So, say you meet a guy or girl and you guys hit it off. Actually, you guys have been hitting it off for, let's say, four months. Too short? Maybe six? (If we get too far, my point will have been lost). At first, you guys were taking things slow and transitioning into exclusivity but now, it's just the two of you. You both are fully aware and completely trusting of the other.
But now what? You guys aren't boyfriend and girlfriend? The only talk you two had was about being exclusive. But what is exclusive? Ideally, it's focusing on just each other, but not boyfriend and girlfriend. Because these are two labels that you aren't ready for, but you're entirely ready for what comes with the labels. Let's say you have or have not met the parents, but what is that to you nowadays? You have each other over for family events and what not. But the moment someone asks if you are dating someone or in a relationship, you quickly shut that down. "But I saw you with ____ the other day?" "Yeah, we've been seeing each other." Okay? But you guys are exclusive to seeing each other, right? You both are expecting so much from each other and the "relationship" but you won't give it the credit it deserves?
Oh yeah, and don't forget, social media cannot know about them yet. All your friends and family have met them, but social media is a no-go. Why? Some would say "hoes" and maybe others are protecting themselves from getting hurt and/or embarrassed, but personally, I'd go with the former choice.
I think the world of dating now has become so complex that not even I, an almost 22-year-old, can keep up with. And I think, what exactly has become so hard about it? I get the trial period of a relationship to see if you two are somewhat compatible. I just don't get the lengths of them and I think people are a bit too dramatic about the length nowadays. First, you have to make sure you like them enough to be exclusive, then spend the next few months making sure everyone else in your life likes them. Then you spend a few months taking trips together or even going through a period of which you see each other on a different level. But after everything has become comfortable between you two, when is enough, enough? When you guys are getting into the everyday routine of a relationship, when do you actually call it a "relationship?"

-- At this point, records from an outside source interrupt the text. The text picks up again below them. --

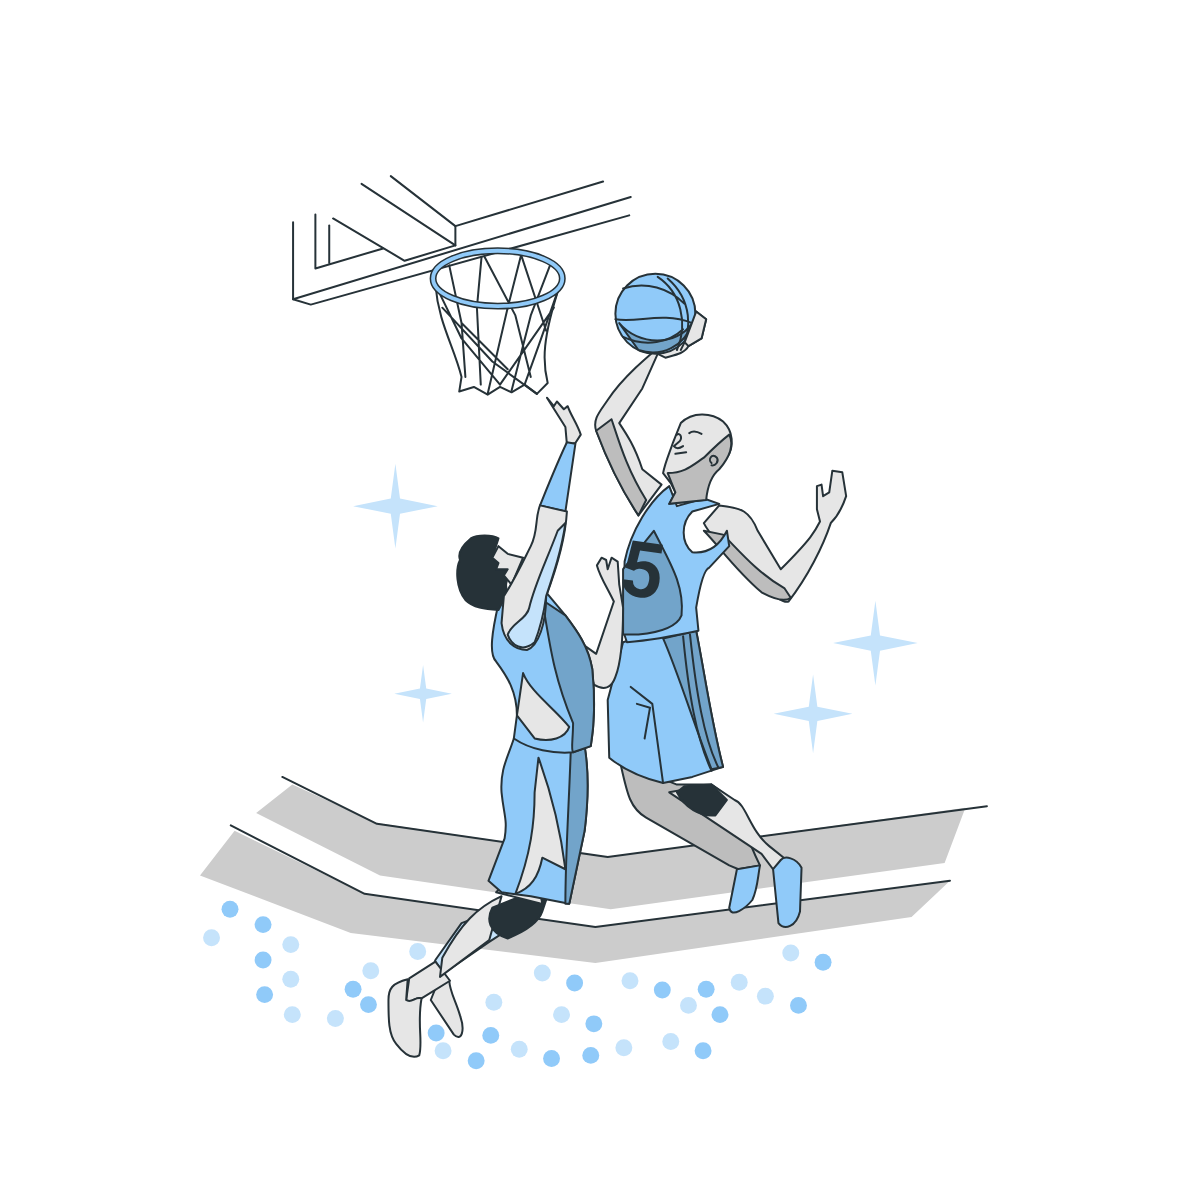
<!DOCTYPE html>
<html lang="en">
<head>
<meta charset="utf-8">
<title>Slam Dunk Block</title>
<link rel="stylesheet" href="https://fonts.googleapis.com/css2?family=Roboto+Mono:wght@700&display=swap">
<style>
  :root {
    --ink: #263238;
    --blue: #90caf9;
    --blue-light: #c5e3fb;
    --blue-dark: #72a4ca;
    --skin: #e6e6e6;
    --skin-shade: #bdbdbd;
    --floor: #cccccc;
    --paper: #ffffff;
  }
  html, body { margin: 0; padding: 0; overflow: hidden; background: var(--paper); }
  .stage { width: 1200px; height: 1200px; display: block; }
  .outline { stroke: var(--ink); stroke-width: 2.6; stroke-linejoin: round; stroke-linecap: round; }
  .jersey-number { font-family: 'Roboto Mono', monospace; font-weight: 700; font-size: 100px; fill: var(--ink); }
</style>
</head>
<body>
<svg class="stage" viewBox="0 0 1560 1560" xmlns="http://www.w3.org/2000/svg" role="img" aria-label="Basketball player number 5 going up for a dunk while a defender jumps to block">
  <defs>
    <path id="sparkle" d="M0,-55 L6,-10 L55,0 L6,10 L0,55 L-6,10 L-55,0 L-6,-10 Z"/>
    <circle id="dot" r="11"/>
  </defs>

  <g id="court-floor">
    <path fill="var(--floor)" d="M260,1138 L305,1080 L474,1162 L774,1205 L1235,1145 L1185,1192 L774,1252 L456,1213 Z"/>
    <path fill="var(--floor)" d="M333,1057 L380,1020 L490,1070 L790,1114 L1255,1050 L1228,1122 L794,1182 L494,1138 Z"/>
    <g fill="none" class="outline">
      <polyline points="367,1010 490,1071 790,1114 1283,1048"/>
      <polyline points="300,1073 474,1162 774,1205 1235,1145"/>
    </g>
  </g>

  <g id="crowd-dots">
    <g fill="var(--blue)">
      <use href="#dot" x="299" y="1182"/><use href="#dot" x="342" y="1202"/><use href="#dot" x="342" y="1248"/>
      <use href="#dot" x="344" y="1293"/><use href="#dot" x="459" y="1286"/><use href="#dot" x="479" y="1306"/>
      <use href="#dot" x="747" y="1278"/><use href="#dot" x="861" y="1287"/><use href="#dot" x="918" y="1286"/>
      <use href="#dot" x="936" y="1319"/><use href="#dot" x="1038" y="1307"/><use href="#dot" x="1070" y="1251"/>
      <use href="#dot" x="772" y="1331"/><use href="#dot" x="638" y="1346"/><use href="#dot" x="567" y="1343"/>
      <use href="#dot" x="619" y="1379"/><use href="#dot" x="717" y="1376"/><use href="#dot" x="768" y="1372"/>
      <use href="#dot" x="914" y="1366"/>
    </g>
    <g fill="var(--blue-light)">
      <use href="#dot" x="275" y="1219"/><use href="#dot" x="378" y="1228"/><use href="#dot" x="378" y="1273"/>
      <use href="#dot" x="380" y="1319"/><use href="#dot" x="436" y="1324"/><use href="#dot" x="482" y="1262"/>
      <use href="#dot" x="543" y="1237"/><use href="#dot" x="642" y="1303"/><use href="#dot" x="705" y="1265"/>
      <use href="#dot" x="730" y="1319"/><use href="#dot" x="819" y="1275"/><use href="#dot" x="895" y="1307"/>
      <use href="#dot" x="961" y="1277"/><use href="#dot" x="995" y="1295"/><use href="#dot" x="1028" y="1239"/>
      <use href="#dot" x="576" y="1366"/><use href="#dot" x="675" y="1364"/><use href="#dot" x="811" y="1362"/>
      <use href="#dot" x="872" y="1354"/>
    </g>
  </g>

  <g id="sparkles" fill="var(--blue-light)">
    <use href="#sparkle" transform="translate(514,658)"/>
    <use href="#sparkle" transform="translate(550,902) scale(0.68)"/>
    <use href="#sparkle" transform="translate(1138,836)"/>
    <use href="#sparkle" transform="translate(1057,928) scale(0.93)"/>
  </g>

  <g id="backboard" fill="none" class="outline">
    <polyline points="381,289 381,389 404,396 818,280"/>
    <polyline points="381,389 820,256"/>
    <polyline points="410,279 410,349 498,323"/>
    <line x1="428" y1="293" x2="428" y2="342"/>
    <polyline points="433,284 526,339 592,319 592,294 784,236"/>
    <polyline points="470,239 592,319"/>
    <line x1="508" y1="229" x2="592" y2="294"/>
  </g>

  <g id="hoop-net" fill="none" class="outline">
    <path d="M566,370 C570,420 590,450 600,490 L597,509 L616,503 L634,513 L650,503 L665,510 L682,500 L698,512 L712,498 C705,470 705,440 728,370"/>
    <path d="M584,345 L600,420 L605,490 M626,334 L620,400 L625,500 M630,334 L670,410 L690,490 M677,333 L660,400 L634,512 M678,333 L710,430 M715,345 L690,410 L665,508 M566,370 L600,440 L650,500 M728,370 L700,450 L682,500 M575,400 L640,470 L698,512 M600,420 L660,480 M720,400 L650,500"/>
    <ellipse cx="647" cy="362" rx="84" ry="36" stroke-width="9" stroke="var(--ink)"/>
    <ellipse cx="647" cy="362" rx="84" ry="36" stroke-width="5" stroke="var(--blue)"/>
  </g>

  <g id="dunker" class="outline">
    <path fill="var(--skin-shade)" d="M806,990 C815,1030 818,1050 840,1063 L948,1125 L960,1130 L988,1125 C975,1100 965,1070 955,1042 L925,1020 L880,1020 Z"/>
    <path fill="var(--skin)" d="M870,1030 L990,1110 L1005,1130 L1025,1120 L1000,1100 C975,1080 970,1045 955,1040 L925,1020 Z"/>
    <path fill="var(--ink)" d="M880,1030 C890,1050 910,1062 930,1060 L945,1040 L925,1020 L890,1022 Z"/>
    <path fill="var(--blue)" d="M958,1130 L948,1180 C950,1195 970,1180 978,1170 C985,1155 985,1140 988,1125 Z"/>
    <path fill="var(--blue)" d="M1005,1130 L1012,1200 C1020,1210 1035,1205 1040,1185 L1042,1128 C1035,1115 1020,1112 1015,1118 Z"/>
    <path fill="var(--blue)" d="M810,835 L790,910 L792,985 C810,1000 830,1010 862,1018 L900,1010 L940,997 C925,940 915,870 905,820 L880,812 Z"/>
    <path fill="var(--blue-dark)" d="M862,830 C880,870 905,950 925,1000 L940,997 C925,940 915,870 905,820 Z"/>
    <path fill="none" d="M888,827 C895,900 905,960 925,1002 M897,825 C905,900 915,960 934,998 M820,893 L848,915 L862,1018 M828,915 L845,920 L838,960"/>
    <path fill="var(--skin)" d="M855,460 L865,465 C875,462 890,460 895,450 L912,440 L918,415 L905,405 L895,425 L870,440 C840,465 810,490 790,520 C780,535 770,545 775,560 C790,600 810,640 830,670 L860,630 L835,610 C825,580 815,565 805,550 L835,505 Z"/>
    <path fill="var(--skin-shade)" d="M775,560 C790,600 810,640 830,670 L840,650 C815,610 805,575 795,545 Z"/>
    <path fill="var(--skin)" d="M1095,614 L1082,612 L1078,640 L1070,645 L1068,630 L1062,632 L1062,662 L1066,678 C1060,690 1055,700 1015,740 L985,690 C975,665 965,660 935,657 L915,680 C925,700 950,720 985,758 C1000,770 1018,785 1025,782 C1050,750 1070,710 1080,680 C1090,670 1095,660 1100,645 Z"/>
    <path fill="var(--skin-shade)" d="M915,690 C935,710 955,740 990,770 C1005,778 1020,783 1028,777 L1020,765 C985,745 960,715 940,695 Z"/>
    <path fill="var(--blue)" d="M870,632 C845,650 820,690 812,730 L810,820 L815,835 C850,832 880,826 908,820 L905,790 C910,760 915,740 922,738 L948,710 L945,690 C935,710 920,720 900,718 C885,705 885,680 900,665 L935,655 L915,648 L880,658 Z"/>
    <path fill="var(--blue-dark)" d="M850,690 C870,730 890,760 886,800 C880,815 860,822 830,825 L810,825 L810,740 Z"/>
    <text class="jersey-number" x="806" y="778" transform="rotate(8 850 740)" stroke="none">5</text>
    <path fill="var(--skin)" d="M872,628 L878,640 L870,655 L915,650 L918,630 C920,615 935,606 945,595 C955,580 953,560 940,548 C925,536 900,535 885,550 L875,575 C870,590 865,600 862,615 Z"/>
    <path fill="var(--skin-shade)" d="M868,615 C890,615 900,605 915,595 C925,585 935,575 948,565 C955,580 948,595 935,610 C925,618 920,630 918,650 L870,655 L878,640 Z"/>
    <path fill="none" d="M880,565 C885,562 888,570 882,575 L876,580 C880,585 885,582 888,580 M878,590 L892,588 M896,563 C900,560 905,560 912,564 M925,602 C920,598 925,588 932,595 C935,600 930,606 925,605"/>
    <circle cx="852" cy="408" r="52" fill="var(--blue)"/>
    <path fill="var(--blue-dark)" d="M805,420 C830,450 880,450 900,420 C890,450 860,465 830,455 Z"/>
    <path fill="none" d="M800,415 C830,420 860,405 900,420 M810,375 C840,365 870,375 890,395 M855,360 C885,380 895,420 880,455 M868,362 C900,390 900,430 885,455 M810,438 C840,452 870,445 888,428"/>
    <path fill="var(--skin)" d="M905,405 L918,415 L912,440 L895,450 L890,445 Z"/>
    <path fill="var(--skin)" d="M782,725 L776,735 C780,750 790,765 798,782 L775,850 L758,838 L772,890 C785,898 795,895 800,880 C808,860 810,820 810,790 L805,760 L803,730 L795,725 L790,740 L788,728 Z"/>
  </g>

  <g id="defender" class="outline">
    <path fill="var(--blue-light)" d="M566,1248 L556,1280 L570,1270 L635,1225 L655,1212 L640,1185 L600,1200 Z"/>
    <path fill="var(--skin)" d="M566,1250 L572,1270 L560,1300 L590,1345 C600,1355 605,1340 598,1320 C592,1300 585,1290 584,1275 Z"/>
    <path fill="var(--skin)" d="M532,1272 L528,1300 C535,1305 540,1295 548,1298 L585,1275 L566,1250 Z"/>
    <path fill="var(--skin)" d="M652,1165 C620,1180 600,1200 575,1245 L572,1270 L636,1222 Z"/>
    <path fill="var(--skin)" d="M530,1273 C510,1278 505,1285 505,1300 C505,1325 505,1345 515,1357 C525,1370 535,1378 545,1372 C550,1355 542,1330 548,1298 C540,1295 535,1305 528,1300 Z"/>
    <path fill="var(--ink)" d="M640,1180 C632,1195 635,1212 660,1220 C680,1212 700,1200 705,1185 L710,1170 L690,1160 Z"/>
    <path fill="var(--skin)" d="M645,1160 L705,1175 L700,1148 L688,1160 L655,1150 Z"/>
    <path fill="var(--blue)" d="M668,960 C660,985 650,1000 652,1030 C655,1060 660,1065 656,1090 L635,1145 L652,1160 L690,1165 L740,1175 L760,1080 C765,1040 765,1000 760,970 Z"/>
    <path fill="var(--blue-dark)" d="M742,975 C740,1040 735,1110 735,1175 L740,1175 L760,1080 C765,1040 765,1000 760,970 Z"/>
    <path fill="var(--skin)" d="M700,985 C720,1040 730,1090 735,1130 L705,1115 C700,1140 690,1155 670,1162 C690,1110 695,1070 695,1030 Z"/>
    <path fill="var(--blue)" d="M648,785 C640,820 635,850 645,860 C660,880 672,900 672,930 L668,960 C690,975 720,980 745,978 L768,970 C773,940 773,900 770,870 C765,840 750,820 735,800 L710,770 Z"/>
    <path fill="var(--blue-dark)" d="M705,780 C715,840 720,880 745,940 C745,960 742,975 745,978 L768,970 C773,940 773,900 770,870 C765,840 750,820 735,800 Z"/>
    <path fill="var(--skin)" d="M680,875 C690,900 720,920 740,945 C735,960 715,965 695,960 L672,930 Z"/>
    <path fill="var(--ink)" d="M612,700 C600,710 595,720 598,728 C592,740 593,765 605,780 C615,790 630,792 648,793 L660,770 C655,760 660,750 665,745 L660,740 L645,740 L648,732 L640,725 L648,700 C640,695 620,695 612,700 Z"/>
    <path fill="var(--skin)" d="M648,710 L660,720 L680,725 L665,760 L655,748 L660,740 L645,740 L648,732 L640,725 Z"/>
    <path fill="var(--skin)" d="M711,517 L735,555 L737,578 L748,576 L755,565 C750,550 742,540 738,528 L733,532 L724,522 L720,528 Z"/>
    <path fill="var(--blue)" d="M737,575 L748,577 L735,665 L702,657 C715,625 725,600 737,575 Z"/>
    <path fill="var(--skin)" d="M702,657 L737,665 C735,700 725,735 710,775 C710,810 700,840 685,845 C670,845 655,835 652,810 L655,775 C670,752 680,730 690,710 C700,690 695,675 702,657 Z"/>
    <path fill="var(--blue-light)" d="M725,690 C710,730 695,760 688,790 C685,805 665,810 660,825 C665,840 680,848 695,835 C705,810 708,790 710,775 C720,745 730,715 735,680 Z"/>
  </g>
</svg>
</body>
</html>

If you are spending most weekends with someone, meeting (or not meeting, not a specific criterion for some) their family, going on various dates with them, communicating throughout the day, meeting all (or any) of their close friends, being each other's emotional support, sleeping together, and going on trips with them to places that are at least an hour outside of you two's range; I'm sorry to say this, but you two are boyfriend and girlfriend (I feel like I'm in 6th grade again saying these words), you are in a relationship with one another, and that shouldn't have to be communicated. I understand there should be some sort of talk between the transition of you two cutting yourselves off from the dating world, but is that not enough? Are effort and time not enough for you to think that maybe you guys are actually a thing without having to have that conversation?
This thinking is either old-school or unrealistic or maybe a bit of both? To be fair, I am a very up-front kind of person and maybe that's my downfall when I muse on the idea of dating. If I am doing all of the aforementioned things, you and I are dating and I don't want to feel as if I have to hold your hand and baby you by calling you "boyfriend" for you to take me seriously. So, when are we all too old to have to use labels for us to take each other seriously?